“We are all maritime nations,” said commander of U.S. 3rd Fleet Vice Adm. John D. Alexander in a statement. “We all prosper through trade and the majority of the trade goes through the Indo-Pacific region.”
I have seen the idea of the United States as a maritime nation before, I may have even said it myself, but I have come to believe that it isn’t true. Part of the issue is that I don’t know if “maritime nation” has ever been defined. So until I hear of a better idea, I am going to define it as dependence on the sea, and mastery of the sea.
On one end of the spectrum you have a nation like Great Britain. As an island, its relationship with the sea is firmly established. On the other, Russia, a classic land power. Most nations rely on trade by sea in one form or another, but Great Britain cannot survive without imports. In this sense, I think we’re more like a land power. The majority of the trade that we do participate in is done via ships that are registered and crewed by other nations.

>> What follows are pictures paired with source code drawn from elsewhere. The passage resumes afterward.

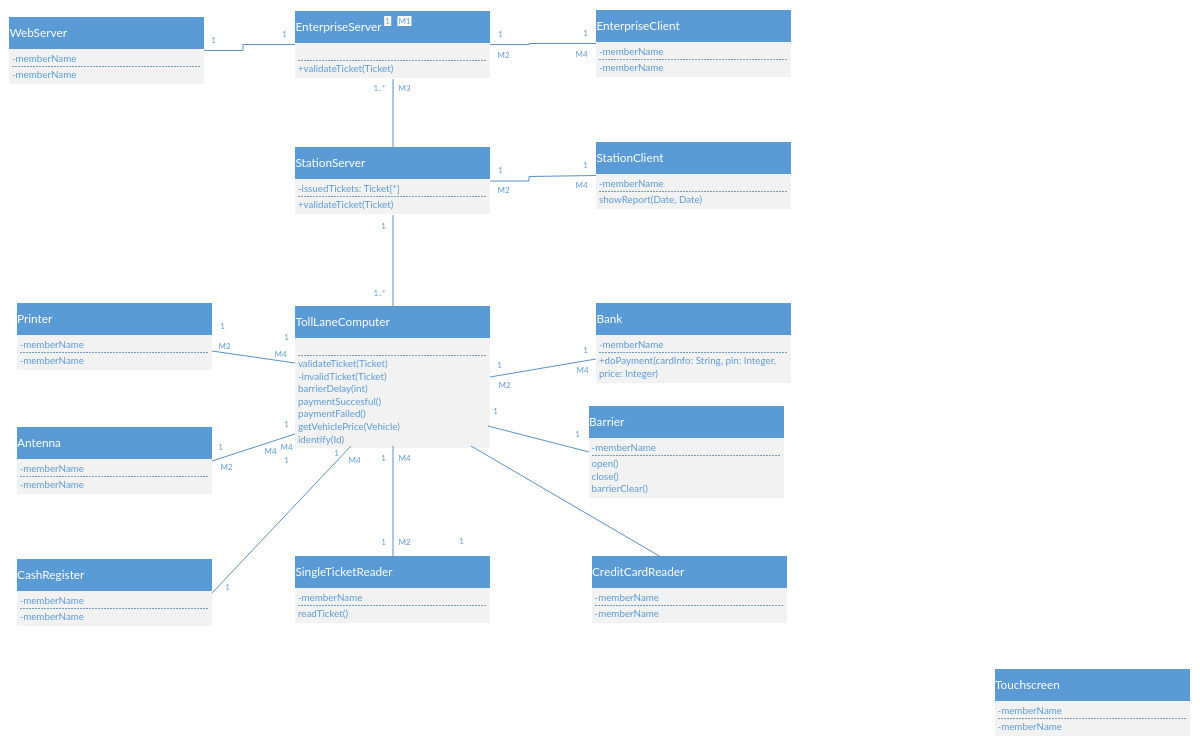
<!DOCTYPE html>
<html lang="en">
<head>
<meta charset="utf-8">
<title>Toll system class diagram</title>
<style>
:root {
  --blue: #5b9bd5;
  --line: #5a90c6;
  --panel: #f2f2f2;
  --paper: #ffffff;
  --rule: #6f9cc6;
}
* { box-sizing: border-box; margin: 0; padding: 0; }
body { width: 1200px; height: 746px; overflow: hidden; background: var(--paper); }
.diagram {
  position: relative; width: 1200px; height: 746px; overflow: hidden;
  font-family: Lato, "Open Sans", sans-serif; color: var(--blue);
}
.class {
  position: absolute; left: var(--x); top: var(--y); width: 195px;
  background: var(--panel); font-size: 9.8px; line-height: 12.6px;
  padding-bottom: 3px; white-space: nowrap;
}
.class h2 {
  height: 32px; line-height: 32px; background: var(--blue); color: var(--paper);
  font-size: 11.8px; font-weight: 400;
}
.class ul { list-style: none; margin: 0 4px 0 2.5px; }
.attributes {
  height: 18px; padding-top: 3px;
  background: repeating-linear-gradient(90deg, var(--rule) 0 2px, transparent 2px 3px) left bottom / 100% 1px no-repeat;
}
.operations { padding-top: 1px; }
.links { position: absolute; left: 0; top: 0; fill: none; stroke: var(--line); stroke-width: 1; }
.end {
  position: absolute; left: var(--x); top: var(--y); transform: translate(calc(-50% + 0.5px), -50%);
  font-size: 8px; line-height: 10px; padding: 0 1px; white-space: nowrap;
}
.on-header { background: var(--paper); }
</style>
</head>
<body>
<main class="diagram">
  <section class="class" style="--x:9.4px;--y:17.4px">
    <h2>WebServer</h2>
    <ul class="attributes"><li>-memberName</li></ul>
    <ul class="operations"><li>-memberName</li></ul>
  </section>
  <section class="class" style="--x:295.4px;--y:11.4px">
    <h2>EnterpriseServer</h2>
    <ul class="attributes"></ul>
    <ul class="operations"><li>+validateTicket(Ticket)</li></ul>
  </section>
  <section class="class" style="--x:596.4px;--y:10px">
    <h2>EnterpriseClient</h2>
    <ul class="attributes"><li>-memberName</li></ul>
    <ul class="operations"><li>-memberName</li></ul>
  </section>
  <section class="class" style="--x:295.4px;--y:147px">
    <h2>StationServer</h2>
    <ul class="attributes"><li>-issuedTickets: Ticket[*]</li></ul>
    <ul class="operations"><li>+validateTicket(Ticket)</li></ul>
  </section>
  <section class="class" style="--x:596.4px;--y:142.4px">
    <h2>StationClient</h2>
    <ul class="attributes"><li>-memberName</li></ul>
    <ul class="operations"><li>showReport(Date, Date)</li></ul>
  </section>
  <section class="class" style="--x:17px;--y:303.4px">
    <h2>Printer</h2>
    <ul class="attributes"><li>-memberName</li></ul>
    <ul class="operations"><li>-memberName</li></ul>
  </section>
  <section class="class" style="--x:295.4px;--y:306px">
    <h2>TollLaneComputer</h2>
    <ul class="attributes"></ul>
    <ul class="operations">
      <li>validateTicket(Ticket)</li>
      <li>-invalidTicket(Ticket)</li>
      <li>barrierDelay(int)</li>
      <li>paymentSuccesful()</li>
      <li>paymentFailed()</li>
      <li>getVehiclePrice(Vehicle)</li>
      <li>identify(Id)</li>
    </ul>
  </section>
  <section class="class" style="--x:596.4px;--y:303.4px">
    <h2>Bank</h2>
    <ul class="attributes"><li>-memberName</li></ul>
    <ul class="operations"><li>+doPayment(cardInfo: String, pin: Integer,<br>price: Integer)</li></ul>
  </section>
  <section class="class" style="--x:17px;--y:427px">
    <h2>Antenna</h2>
    <ul class="attributes"><li>-memberName</li></ul>
    <ul class="operations"><li>-memberName</li></ul>
  </section>
  <section class="class" style="--x:589px;--y:406px">
    <h2>Barrier</h2>
    <ul class="attributes"><li>-memberName</li></ul>
    <ul class="operations">
      <li>open()</li>
      <li>close()</li>
      <li>barrierClear()</li>
    </ul>
  </section>
  <section class="class" style="--x:17px;--y:559.4px">
    <h2>CashRegister</h2>
    <ul class="attributes"><li>-memberName</li></ul>
    <ul class="operations"><li>-memberName</li></ul>
  </section>
  <section class="class" style="--x:295.4px;--y:556px">
    <h2>SingleTicketReader</h2>
    <ul class="attributes"><li>-memberName</li></ul>
    <ul class="operations"><li>readTicket()</li></ul>
  </section>
  <section class="class" style="--x:592px;--y:556.4px">
    <h2>CreditCardReader</h2>
    <ul class="attributes"><li>-memberName</li></ul>
    <ul class="operations"><li>-memberName</li></ul>
  </section>
  <section class="class" style="--x:995px;--y:669.4px">
    <h2>Touchscreen</h2>
    <ul class="attributes"><li>-memberName</li></ul>
    <ul class="operations"><li>-memberName</li></ul>
  </section>

  <svg class="links" width="1200" height="746" viewBox="0 0 1200 746" aria-hidden="true">
    <polyline points="204,50.5 243,50.5 243,44.5 295,44.5"/>
    <polyline points="490,44.5 529,44.5 529,43.5 596,43.5"/>
    <polyline points="490,181 529,181 529,176.5 596,175.5"/>
    <line x1="393" y1="79" x2="393" y2="147"/>
    <line x1="393" y1="215" x2="393" y2="306"/>
    <line x1="212" y1="351" x2="295" y2="363"/>
    <line x1="490" y1="377" x2="596" y2="359"/>
    <line x1="212" y1="461" x2="295" y2="434"/>
    <line x1="488" y1="426" x2="589" y2="452"/>
    <line x1="351" y1="446" x2="212" y2="593"/>
    <line x1="393" y1="446" x2="393" y2="556"/>
    <line x1="471" y1="446" x2="661" y2="557"/>
  </svg>

  <span class="end" style="--x:213px;--y:40px">1</span>
  <span class="end" style="--x:284px;--y:34px">1</span>
  <span class="end on-header" style="--x:387px;--y:20.5px">1</span>
  <span class="end on-header" style="--x:404px;--y:20.5px">M1</span>
  <span class="end" style="--x:379px;--y:88px">1..*</span>
  <span class="end" style="--x:404px;--y:88px">M3</span>
  <span class="end" style="--x:500px;--y:34px">1</span>
  <span class="end" style="--x:503px;--y:55px">M2</span>
  <span class="end" style="--x:585px;--y:33px">1</span>
  <span class="end" style="--x:581px;--y:54px">M4</span>
  <span class="end" style="--x:500px;--y:170px">1</span>
  <span class="end" style="--x:503px;--y:190px">M2</span>
  <span class="end" style="--x:585px;--y:165px">1</span>
  <span class="end" style="--x:581px;--y:185px">M4</span>
  <span class="end" style="--x:383px;--y:226px">1</span>
  <span class="end" style="--x:379px;--y:293px">1..*</span>
  <span class="end" style="--x:222px;--y:326px">1</span>
  <span class="end" style="--x:224px;--y:346px">M2</span>
  <span class="end" style="--x:286px;--y:337px">1</span>
  <span class="end" style="--x:280px;--y:354px">M4</span>
  <span class="end" style="--x:499px;--y:365px">1</span>
  <span class="end" style="--x:504px;--y:385px">M2</span>
  <span class="end" style="--x:585px;--y:350px">1</span>
  <span class="end" style="--x:582px;--y:370px">M4</span>
  <span class="end" style="--x:495px;--y:411px">1</span>
  <span class="end" style="--x:577px;--y:434px">1</span>
  <span class="end" style="--x:220px;--y:447px">1</span>
  <span class="end" style="--x:226px;--y:467px">M2</span>
  <span class="end" style="--x:286px;--y:424px">1</span>
  <span class="end" style="--x:270px;--y:451px">M4</span>
  <span class="end" style="--x:286px;--y:447px">M4</span>
  <span class="end" style="--x:286px;--y:460px">1</span>
  <span class="end" style="--x:336px;--y:453px">1</span>
  <span class="end" style="--x:354px;--y:460px">M4</span>
  <span class="end" style="--x:383px;--y:458px">1</span>
  <span class="end" style="--x:404px;--y:458px">M4</span>
  <span class="end" style="--x:383px;--y:542px">1</span>
  <span class="end" style="--x:404px;--y:542px">M2</span>
  <span class="end" style="--x:461px;--y:541px">1</span>
  <span class="end" style="--x:227px;--y:587px">1</span>
</main>
</body>
</html>
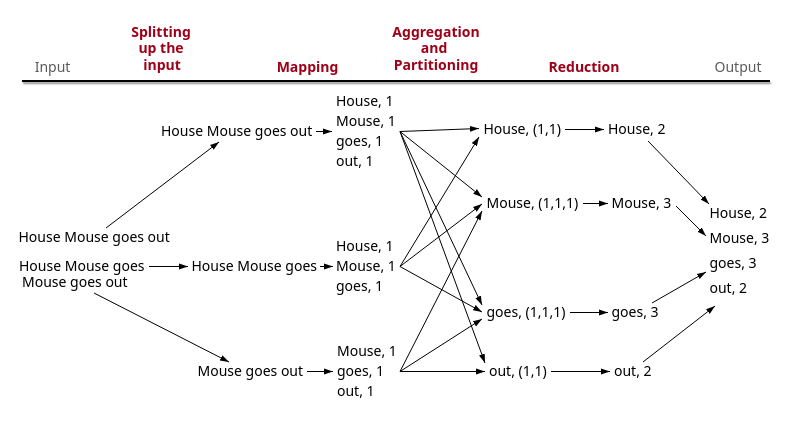
<!DOCTYPE html>
<html lang="en">
<head>
<meta charset="utf-8">
<title>Word count data flow</title>
<style>
:root {
  --paper: #ffffff;
  --ink: #000000;
  --stage: #9e0018;
  --muted: #5a5a5a;
  --shadow: #8c8c8c;
}
* { box-sizing: border-box; margin: 0; padding: 0; }
html, body { width: 794px; height: 426px; overflow: hidden; background: var(--paper); }
.flow {
  position: relative;
  width: 794px;
  height: 426px;
  overflow: hidden;
  color: var(--ink);
  font: 14px/20px "Noto Sans", "Open Sans", sans-serif;
}
.stages {
  display: grid;
  grid-template-columns: 61px 156px 137px 120px 176px 122px;
  align-items: end;
  height: 75px;
  padding-left: 22px;
  text-align: center;
  line-height: 16.5px;
}
.stages h2 { font-size: 14px; font-weight: 700; color: var(--stage); }
.stages .end { font-weight: 400; color: var(--muted); }
.stages .tall { padding-bottom: 2px; }
.stages .last { padding-left: 10px; }
.stages .inset { padding-left: 2px; }
.stages .outset { padding-right: 4px; }
.rule {
  position: absolute;
  left: 22px;
  top: 80px;
  width: 748px;
  height: 2px;
  background: var(--ink);
  box-shadow: 1px 2px 2px var(--shadow);
}
.node { position: absolute; left: var(--x); top: var(--y); white-space: nowrap; list-style: none; }
.tight { line-height: 16px; }
.tight .second { padding-left: 3px; }
.result { line-height: 25px; }
.arrows { position: absolute; left: 0; top: 0; }
.arrows line { stroke: var(--ink); stroke-width: 1; marker-end: url(#arrowhead); }
.arrows polygon { fill: var(--ink); }
</style>
</head>
<body>
<main class="flow">
  <header class="stages">
    <h2 class="end">Input</h2>
    <h2 class="tall">Splitting<br>up the<br><span class="inset">input</span></h2>
    <h2>Mapping</h2>
    <h2 class="tall">Aggregation<br><span class="outset">and</span><br>Partitioning</h2>
    <h2>Reduction</h2>
    <h2 class="end last">Output</h2>
  </header>
  <div class="rule"></div>

  <p class="node" style="--x:18.5px;--y:227px">House Mouse goes out</p>
  <ul class="node tight" style="--x:19px;--y:258px">
    <li>House Mouse goes</li>
    <li class="second">Mouse goes out</li>
  </ul>

  <p class="node" style="--x:161px;--y:121px">House Mouse goes out</p>
  <p class="node" style="--x:191.5px;--y:256px">House Mouse goes</p>
  <p class="node" style="--x:197.5px;--y:361px">Mouse goes out</p>

  <ul class="node" style="--x:336px;--y:91px">
    <li>House, 1</li><li>Mouse, 1</li><li>goes, 1</li><li>out, 1</li>
  </ul>
  <ul class="node" style="--x:336px;--y:236px">
    <li>House, 1</li><li>Mouse, 1</li><li>goes, 1</li>
  </ul>
  <ul class="node" style="--x:337px;--y:341px">
    <li>Mouse, 1</li><li>goes, 1</li><li>out, 1</li>
  </ul>

  <p class="node" style="--x:483.4px;--y:119px">House, (1,1)</p>
  <p class="node" style="--x:486.5px;--y:193px">Mouse, (1,1,1)</p>
  <p class="node" style="--x:486.5px;--y:302px">goes, (1,1,1)</p>
  <p class="node" style="--x:489px;--y:361px">out, (1,1)</p>

  <p class="node" style="--x:608px;--y:119px">House, 2</p>
  <p class="node" style="--x:611.5px;--y:193px">Mouse, 3</p>
  <p class="node" style="--x:611.5px;--y:302px">goes, 3</p>
  <p class="node" style="--x:614px;--y:361px">out, 2</p>

  <ul class="node result" style="--x:709.5px;--y:200px">
    <li>House, 2</li><li>Mouse, 3</li><li>goes, 3</li><li>out, 2</li>
  </ul>

  <svg class="arrows" width="794" height="426" viewBox="0 0 794 426" aria-hidden="true">
    <defs>
      <marker id="arrowhead" markerUnits="userSpaceOnUse" markerWidth="10" markerHeight="8" refX="9" refY="4" orient="auto">
        <polygon points="0,1 9,4 0,7"/>
      </marker>
    </defs>
    <g id="input-to-split">
      <line x1="106" y1="228" x2="219" y2="142"/>
      <line x1="149" y1="266.5" x2="188" y2="266.5"/>
      <line x1="94" y1="293" x2="229" y2="362"/>
    </g>
    <g id="split-to-map">
      <line x1="316" y1="131.5" x2="332" y2="131.5"/>
      <line x1="320" y1="266.5" x2="333" y2="266.5"/>
      <line x1="307" y1="371.5" x2="333" y2="371.5"/>
    </g>
    <g id="map-to-partition">
      <line x1="400" y1="131.5" x2="479" y2="128.5"/>
      <line x1="400" y1="131.5" x2="482" y2="197"/>
      <line x1="400" y1="131.5" x2="482" y2="305"/>
      <line x1="400" y1="131.5" x2="485" y2="363"/>
      <line x1="400" y1="266.5" x2="479" y2="137"/>
      <line x1="400" y1="266.5" x2="482" y2="204"/>
      <line x1="400" y1="266.5" x2="482" y2="312"/>
      <line x1="400" y1="371.5" x2="482" y2="211"/>
      <line x1="400" y1="371.5" x2="482" y2="319"/>
      <line x1="400" y1="371.5" x2="485" y2="371.5"/>
    </g>
    <g id="partition-to-reduce">
      <line x1="565" y1="129.5" x2="604" y2="129.5"/>
      <line x1="583" y1="203.5" x2="608" y2="203.5"/>
      <line x1="570" y1="312.5" x2="608" y2="312.5"/>
      <line x1="551" y1="371.5" x2="610" y2="371.5"/>
    </g>
    <g id="reduce-to-output">
      <line x1="648" y1="141" x2="709" y2="204"/>
      <line x1="676" y1="206" x2="706" y2="236"/>
      <line x1="652" y1="303" x2="706" y2="272"/>
      <line x1="643" y1="362" x2="715" y2="306"/>
    </g>
  </svg>
</main>
</body>
</html>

As for mastery of the sea, I see two components: civil and naval. The United States wields the most powerful Navy in the world, true, but it is used to enforce Pax Americana, which intrinsically benefits all nations. We came too late to the scene for true exploration and never formed a colonial empire that had sea lanes to protect. The state of the merchant marine has been discussed at length already.
Finally, there is our character. We aren’t a seafaring people in the way islanders are. Yes, there are many many seamen in our country, and regions like New England have a strong maritime tradition. But the destiny of the country for the first 150 years lay to the west, and taming that land and expanding the nation did more to cement our culture than whalers from Massachusetts or clipper ships in New York. Even as far back as the War of 1812 the opposition of southern farmers who wanted nothing to do with a war over the impressment of a few sailors shows a disinterest in maritime issues. Ships never captured the imagination like other forms of transportation; first the railroad, which “opened” the west, then the jet age, or the interstate highway system and the car culture.
I don’t underestimate the importance of the sea or the power that effective use of the sea (both civil and naval) can bring, I just don’t think the rest of the country cares that much.